FASIG TIPTON SARATOGA SALE
I was grateful to be given the opportunity to head to the Saratoga sale in New York (the state, not city) as only a handful of guys from the farm were asked to go and it's the premiere yearling sale on the calendar. Sebastian and I rode up in the back of the horse float with 4 yearlings that were each given a box space and left loose. We left about lunchtime on the 31st July arriving at Saratoga Springs about 6am the following day. Not the most comfortable ride with the noise and temperature dropping through the night but it has to be done!
On Saturday we finished a little early (about 4pm) and headed over the road to the Saratoga Racecourse which was in the middle of hosting a 6 week racing carnival. The feature on this particular day was one of the highlights of the whole carnival, The G1 Whitney Stakes, a Handicap over 1m 1f (1800m) on dirt for a stake of $1.5m US, taken out by the 4yo Ghostzapper colt, Moreno. It was a good couple hours out with top racing, a healthy crowd and perfect weather.
The sale began 7pm Monday evening with about 80 lots going through. Unfortunately my colt was passed in at $135,000 after not coping all that well with the sales environment over the previous days. After working the next day I was given the evening off to go and enjoy the sale. Its definitely a bit different to Karaka with the men turned out in suits and ties and woman sporting cocktail dresses, a real chance to dress up and been seen and enjoy the recently refurbished and exquisite sales buildings and grounds. Obviously the full bar and catering facilities attract a good crowd of people too making for an almost party atmosphere, similar to a good twilight race meeting back in NZ. Again the fillies had it over the boys with the top 3 lots selling between $1m and $1.25m all girls, 2 by Tapit and the top lot a War Front who seems to do no wrong at sales time. Taylor Made's top lot was an Unbridled's Song colt selling for $700,000. There was a little Australian interest with Lonhro being represented by 2 colts (his oldest crop here in the USA), one passing in and one purchased for $75,000.
The sale concluded that evening and the following day Sebastian and I were back on the truck heading back to the farm in Kentucky. The sales continued however with the New York bred sale on Saturday and Sunday where Taylor made consigned a small number of horses.

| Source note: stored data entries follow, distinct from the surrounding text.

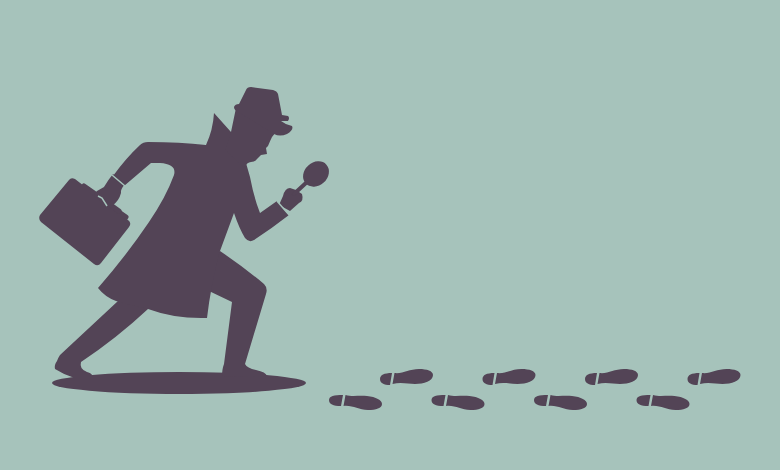
<!DOCTYPE html>
<html lang="en">
<head>
<meta charset="utf-8">
<title>Detective following footprints</title>
<style>
:root { --sage: #a6c3bb; --plum: #534456; }
html, body { margin: 0; background: var(--sage); }
.scene { display: block; width: 780px; height: 470px; overflow: hidden; }
.backdrop { fill: var(--sage); }
.ink { fill: var(--plum); }
.handle { fill: none; stroke: var(--plum); stroke-width: 5; stroke-linecap: round; stroke-linejoin: round; }
.gap { fill: none; stroke: var(--sage); stroke-width: 1.5; }
</style>
</head>
<body>
<svg class="scene" viewBox="0 0 780 470" width="780" height="470" role="img" aria-label="Silhouette of a detective with a briefcase and magnifying glass following a trail of footprints">
  <defs>
    <g id="print-upper">
      <path d="M12 2 L10 14 C4 14 0 12 0 8 C0 4 4 2 12 2Z"/>
      <path d="M14.500 2 C23 3 29 -2 39 -2 C47 -2 53 0 53 4 C53 10 44 13 35 13 C28 13 21 11 12.500 13Z"/>
    </g>
    <g id="print-lower">
      <path d="M14 -6 L12 5 C4 5 0 3 0 -1 C0 -5 5 -6 14 -6Z"/>
      <path d="M16.500 -6 C24 -4 30 -6 38 -5 C47 -4 53 -1 53 3 C53 7 47 9 39 9 C29 9 24 4 14.500 5Z"/>
    </g>
  </defs>

  <rect class="backdrop" width="780" height="470"/>

  <g id="detective" class="ink">
    <ellipse id="ground-shadow" cx="179" cy="383" rx="127" ry="11"/>

    <path id="back-leg" d="M118 301 L60 355 Q58 358 57 361 Q54 365 55 369 Q63 374 72 377 L93 377 Q92 373 87 372 Q79 369 81 362 Q117 338 148 309 L160 290Z"/>
    <path id="front-leg" d="M220 251 Q245 268 264 284 Q268 288 266 294 L245 364 Q247 368 256 370 Q266 372 267 376 L222 377 Q222 369 224 364 L232 302 L209 291 L190 270Z"/>

    <path id="coat" d="M214 113 L231 132 L246 163 L250 177 Q254 198 260 213 L277 201 L289 215 Q271 229 254 240 Q249 243 245 238 Q239 228 234 213 L220 251 Q211 284 207 318 Q175 319 148 309 Q128 305 116 301 Q105 297 98 288 Q126 256 149 222 Q166 197 174 175 Q177 164 160 163 L151 163 L124 186 L113 176 Q126 158 140 145 Q143 142 148 142 Q180 142 206 145 Q213 130 214 113Z"/>

    <g id="head">
      <path d="M236 108 L231 132 L225 150 L244 168 Q247 162 251 162 Q255 162 257 159 L261 155 L267 154 L266 148 L268 146 Q270 141 272 137 L276 132 L280 119Z"/>
      <path id="hat" d="M234 107 Q235 104 239 104 L246 90 Q247 87 251 87 L273 90 Q277 91 278 94 L282 115 L288 116 Q290 118 288 121 L281 121 Q286 125 292 126 Q294 130 287 134 Q280 137 274 134 L238 112 Q234 110 234 107Z"/>
    </g>

    <g id="briefcase-hand">
      <path id="briefcase" d="M69 180 Q71 177 75 179 L128 220 Q132 223 129 227 L101 263 Q98 267 94 264 L41 222 Q38 219 40 215Z"/>
      <path class="handle" d="M84 186 L94 193 M116 210 L126 217"/>
      <path class="handle" d="M97 195 L119 211"/>
      <path id="back-hand" d="M113 174 L125 184 Q120 190 121 193 Q119 201 112 206 L106 205 L102 197 L95 197 Q93 194 97 191 L104 187 Q108 180 113 174Z"/>
      <path class="gap" d="M98 196 L102 198 L107 206 M112 175 L125 186"/>
    </g>

    <g id="magnifier-hand">
      <path id="front-hand" d="M279 205 L283 196 Q285 188 290 188 L296 190 L302 194 Q304 201 299 203 L290 211Z"/>
      <path class="handle" style="stroke-width:4" d="M294 194 L307 182"/>
      <ellipse id="lens" cx="316" cy="174" rx="14" ry="11.500" transform="rotate(-42 316 174)"/>
      <path class="gap" d="M277 201 L283 208 L290 216"/>
    </g>
  </g>

  <g id="footprint-trail" class="ink">
    <use href="#print-upper" x="380" y="371"/>
    <use href="#print-upper" x="482.500" y="371"/>
    <use href="#print-upper" x="585" y="371"/>
    <use href="#print-upper" x="687.500" y="371"/>
    <use href="#print-lower" x="329" y="401"/>
    <use href="#print-lower" x="431.500" y="401"/>
    <use href="#print-lower" x="534" y="401"/>
    <use href="#print-lower" x="636.500" y="401"/>
  </g>
</svg>
</body>
</html>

NOT LONG LEFT NOW…
It's hard to believe there's only about 4 weeks until I'm done at Taylor Made and head back to England to start at Highclere Stud. I've been trying to keep busy on days off. One Sunday Sebastian and I joined noted equine photographer Asuncion Pineyrua and visited the stallions at Lanes End before having a tour of Coolmore's Ashford Stud where I got to meet The Diamond One's sire, Tale of the Cat.
Not long now until the 2 week long Keeneland sale and end of my time here. Nice to see the racing at home starting to pick up again as the Hawkes Bay carnival approaches leading into the huge Melbourne Spring with the Kiwi's looking to have a few good chances over there. Don't forget the photo blog either, the link is below. Hope everyone is well, Adios Amigo!!